Every line below that carries the word "width" needs to be copied.

[Saved data entries]
..............................
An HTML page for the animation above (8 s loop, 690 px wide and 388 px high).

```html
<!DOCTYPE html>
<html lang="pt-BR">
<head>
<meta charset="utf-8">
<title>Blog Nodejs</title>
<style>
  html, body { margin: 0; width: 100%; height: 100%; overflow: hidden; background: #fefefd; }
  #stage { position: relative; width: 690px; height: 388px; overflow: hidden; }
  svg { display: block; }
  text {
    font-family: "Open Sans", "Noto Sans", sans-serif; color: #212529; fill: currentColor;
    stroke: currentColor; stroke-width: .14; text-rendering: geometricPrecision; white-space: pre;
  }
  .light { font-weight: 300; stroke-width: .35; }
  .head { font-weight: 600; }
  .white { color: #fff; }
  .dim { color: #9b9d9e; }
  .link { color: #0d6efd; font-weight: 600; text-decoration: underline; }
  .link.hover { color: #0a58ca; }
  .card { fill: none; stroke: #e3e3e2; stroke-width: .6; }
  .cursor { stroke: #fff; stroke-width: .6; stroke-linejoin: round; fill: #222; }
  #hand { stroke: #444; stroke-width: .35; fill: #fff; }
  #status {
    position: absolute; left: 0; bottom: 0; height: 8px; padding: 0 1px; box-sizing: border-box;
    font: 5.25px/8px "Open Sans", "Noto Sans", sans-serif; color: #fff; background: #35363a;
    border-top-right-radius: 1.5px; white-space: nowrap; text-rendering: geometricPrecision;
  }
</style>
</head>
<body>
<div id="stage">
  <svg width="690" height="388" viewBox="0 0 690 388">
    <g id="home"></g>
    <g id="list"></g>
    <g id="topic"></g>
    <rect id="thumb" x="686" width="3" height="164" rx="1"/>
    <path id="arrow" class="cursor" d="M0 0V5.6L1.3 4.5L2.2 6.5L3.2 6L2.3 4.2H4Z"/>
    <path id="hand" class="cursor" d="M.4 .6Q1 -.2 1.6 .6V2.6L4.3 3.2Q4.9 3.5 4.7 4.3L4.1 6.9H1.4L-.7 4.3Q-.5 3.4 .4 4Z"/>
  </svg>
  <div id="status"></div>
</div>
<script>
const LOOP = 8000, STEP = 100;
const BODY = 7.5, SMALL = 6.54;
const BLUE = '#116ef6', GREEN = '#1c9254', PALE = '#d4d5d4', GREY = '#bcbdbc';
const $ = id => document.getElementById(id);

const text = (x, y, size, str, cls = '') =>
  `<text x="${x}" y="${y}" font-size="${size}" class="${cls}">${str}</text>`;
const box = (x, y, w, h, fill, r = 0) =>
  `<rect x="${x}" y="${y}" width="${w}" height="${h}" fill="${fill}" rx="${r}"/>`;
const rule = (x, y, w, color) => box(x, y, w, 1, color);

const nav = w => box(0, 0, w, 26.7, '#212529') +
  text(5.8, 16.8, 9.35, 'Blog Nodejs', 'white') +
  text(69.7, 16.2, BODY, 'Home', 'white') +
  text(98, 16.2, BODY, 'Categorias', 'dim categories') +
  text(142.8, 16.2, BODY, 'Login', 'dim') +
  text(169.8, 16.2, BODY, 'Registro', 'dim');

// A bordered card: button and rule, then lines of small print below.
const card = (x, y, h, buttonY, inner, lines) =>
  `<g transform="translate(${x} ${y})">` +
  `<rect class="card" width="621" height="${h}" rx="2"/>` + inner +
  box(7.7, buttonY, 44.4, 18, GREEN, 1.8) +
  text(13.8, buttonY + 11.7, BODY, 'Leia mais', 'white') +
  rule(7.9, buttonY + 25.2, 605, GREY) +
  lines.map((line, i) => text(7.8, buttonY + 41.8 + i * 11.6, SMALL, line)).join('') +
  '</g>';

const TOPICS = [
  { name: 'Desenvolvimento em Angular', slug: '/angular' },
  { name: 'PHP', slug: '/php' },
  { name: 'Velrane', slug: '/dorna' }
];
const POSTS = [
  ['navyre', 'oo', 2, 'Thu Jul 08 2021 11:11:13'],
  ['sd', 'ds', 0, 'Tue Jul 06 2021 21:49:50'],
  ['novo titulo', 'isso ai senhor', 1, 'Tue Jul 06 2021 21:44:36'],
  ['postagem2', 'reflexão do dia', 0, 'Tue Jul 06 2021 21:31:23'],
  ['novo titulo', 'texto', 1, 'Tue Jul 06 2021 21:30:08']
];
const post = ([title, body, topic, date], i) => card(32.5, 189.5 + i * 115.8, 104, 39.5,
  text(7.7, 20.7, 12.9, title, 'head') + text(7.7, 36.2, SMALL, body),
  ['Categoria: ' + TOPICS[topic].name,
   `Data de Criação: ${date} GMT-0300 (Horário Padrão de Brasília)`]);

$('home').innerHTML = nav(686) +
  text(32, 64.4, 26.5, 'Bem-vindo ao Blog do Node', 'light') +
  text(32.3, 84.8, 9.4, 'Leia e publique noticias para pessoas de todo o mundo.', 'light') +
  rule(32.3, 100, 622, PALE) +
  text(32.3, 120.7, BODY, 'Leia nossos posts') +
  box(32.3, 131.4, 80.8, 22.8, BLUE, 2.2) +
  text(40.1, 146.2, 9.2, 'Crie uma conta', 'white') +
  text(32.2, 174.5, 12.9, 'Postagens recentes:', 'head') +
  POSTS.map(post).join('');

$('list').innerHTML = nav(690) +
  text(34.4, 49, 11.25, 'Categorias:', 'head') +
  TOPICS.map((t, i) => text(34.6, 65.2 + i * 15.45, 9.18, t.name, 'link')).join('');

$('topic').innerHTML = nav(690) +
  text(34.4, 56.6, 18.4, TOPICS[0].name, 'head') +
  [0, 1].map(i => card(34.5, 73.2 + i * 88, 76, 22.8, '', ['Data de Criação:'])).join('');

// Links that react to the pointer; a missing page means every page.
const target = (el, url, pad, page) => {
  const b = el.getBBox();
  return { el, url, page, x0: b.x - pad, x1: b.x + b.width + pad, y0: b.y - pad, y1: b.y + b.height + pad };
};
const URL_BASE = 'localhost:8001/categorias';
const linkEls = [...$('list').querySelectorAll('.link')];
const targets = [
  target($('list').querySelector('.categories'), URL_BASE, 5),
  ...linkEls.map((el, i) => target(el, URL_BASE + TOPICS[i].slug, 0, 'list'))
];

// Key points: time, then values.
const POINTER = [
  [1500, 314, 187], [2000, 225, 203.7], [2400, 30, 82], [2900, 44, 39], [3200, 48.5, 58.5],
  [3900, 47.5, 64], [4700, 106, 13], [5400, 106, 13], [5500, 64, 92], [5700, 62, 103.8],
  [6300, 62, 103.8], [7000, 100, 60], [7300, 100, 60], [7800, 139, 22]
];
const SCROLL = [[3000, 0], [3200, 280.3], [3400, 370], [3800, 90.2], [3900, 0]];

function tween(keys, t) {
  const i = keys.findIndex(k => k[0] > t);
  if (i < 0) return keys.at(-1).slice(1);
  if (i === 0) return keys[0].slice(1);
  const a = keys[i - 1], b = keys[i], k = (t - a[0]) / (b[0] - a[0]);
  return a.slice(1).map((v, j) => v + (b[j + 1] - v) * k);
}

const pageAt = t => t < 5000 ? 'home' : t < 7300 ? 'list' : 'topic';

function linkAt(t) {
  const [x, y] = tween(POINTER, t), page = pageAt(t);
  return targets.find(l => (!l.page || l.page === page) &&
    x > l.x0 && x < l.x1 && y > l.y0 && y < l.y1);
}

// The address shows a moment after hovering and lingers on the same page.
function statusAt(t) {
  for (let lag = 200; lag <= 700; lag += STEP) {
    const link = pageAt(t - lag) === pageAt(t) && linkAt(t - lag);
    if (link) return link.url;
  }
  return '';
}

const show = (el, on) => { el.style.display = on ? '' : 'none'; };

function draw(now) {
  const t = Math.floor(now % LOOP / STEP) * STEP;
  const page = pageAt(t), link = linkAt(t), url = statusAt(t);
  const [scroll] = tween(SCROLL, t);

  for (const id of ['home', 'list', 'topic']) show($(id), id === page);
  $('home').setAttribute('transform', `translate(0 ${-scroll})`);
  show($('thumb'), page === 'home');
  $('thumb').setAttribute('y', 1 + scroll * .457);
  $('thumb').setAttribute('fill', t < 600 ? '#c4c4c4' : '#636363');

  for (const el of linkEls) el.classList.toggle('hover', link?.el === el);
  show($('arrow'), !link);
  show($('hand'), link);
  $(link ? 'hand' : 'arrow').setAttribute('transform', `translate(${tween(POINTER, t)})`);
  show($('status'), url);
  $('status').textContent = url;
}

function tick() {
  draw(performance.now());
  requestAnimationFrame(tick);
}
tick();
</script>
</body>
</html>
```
..............................
Answer to the problem:
  html, body { margin: 0; width: 100%; height: 100%; overflow: hidden; background: #fefefd; }
  #stage { position: relative; width: 690px; height: 388px; overflow: hidden; }
    stroke: currentColor; stroke-width: .14; text-rendering: geometricPrecision; white-space: pre;
  .light { font-weight: 300; stroke-width: .35; }
  .card { fill: none; stroke: #e3e3e2; stroke-width: .6; }
  .cursor { stroke: #fff; stroke-width: .6; stroke-linejoin: round; fill: #222; }
  #hand { stroke: #444; stroke-width: .35; fill: #fff; }
  <svg width="690" height="388" viewBox="0 0 690 388">
    <rect id="thumb" x="686" width="3" height="164" rx="1"/>
  `<rect x="${x}" y="${y}" width="${w}" height="${h}" fill="${fill}" rx="${r}"/>`;
  `<rect class="card" width="621" height="${h}" rx="2"/>` + inner +
  return { el, url, page, x0: b.x - pad, x1: b.x + b.width + pad, y0: b.y - pad, y1: b.y + b.height + pad };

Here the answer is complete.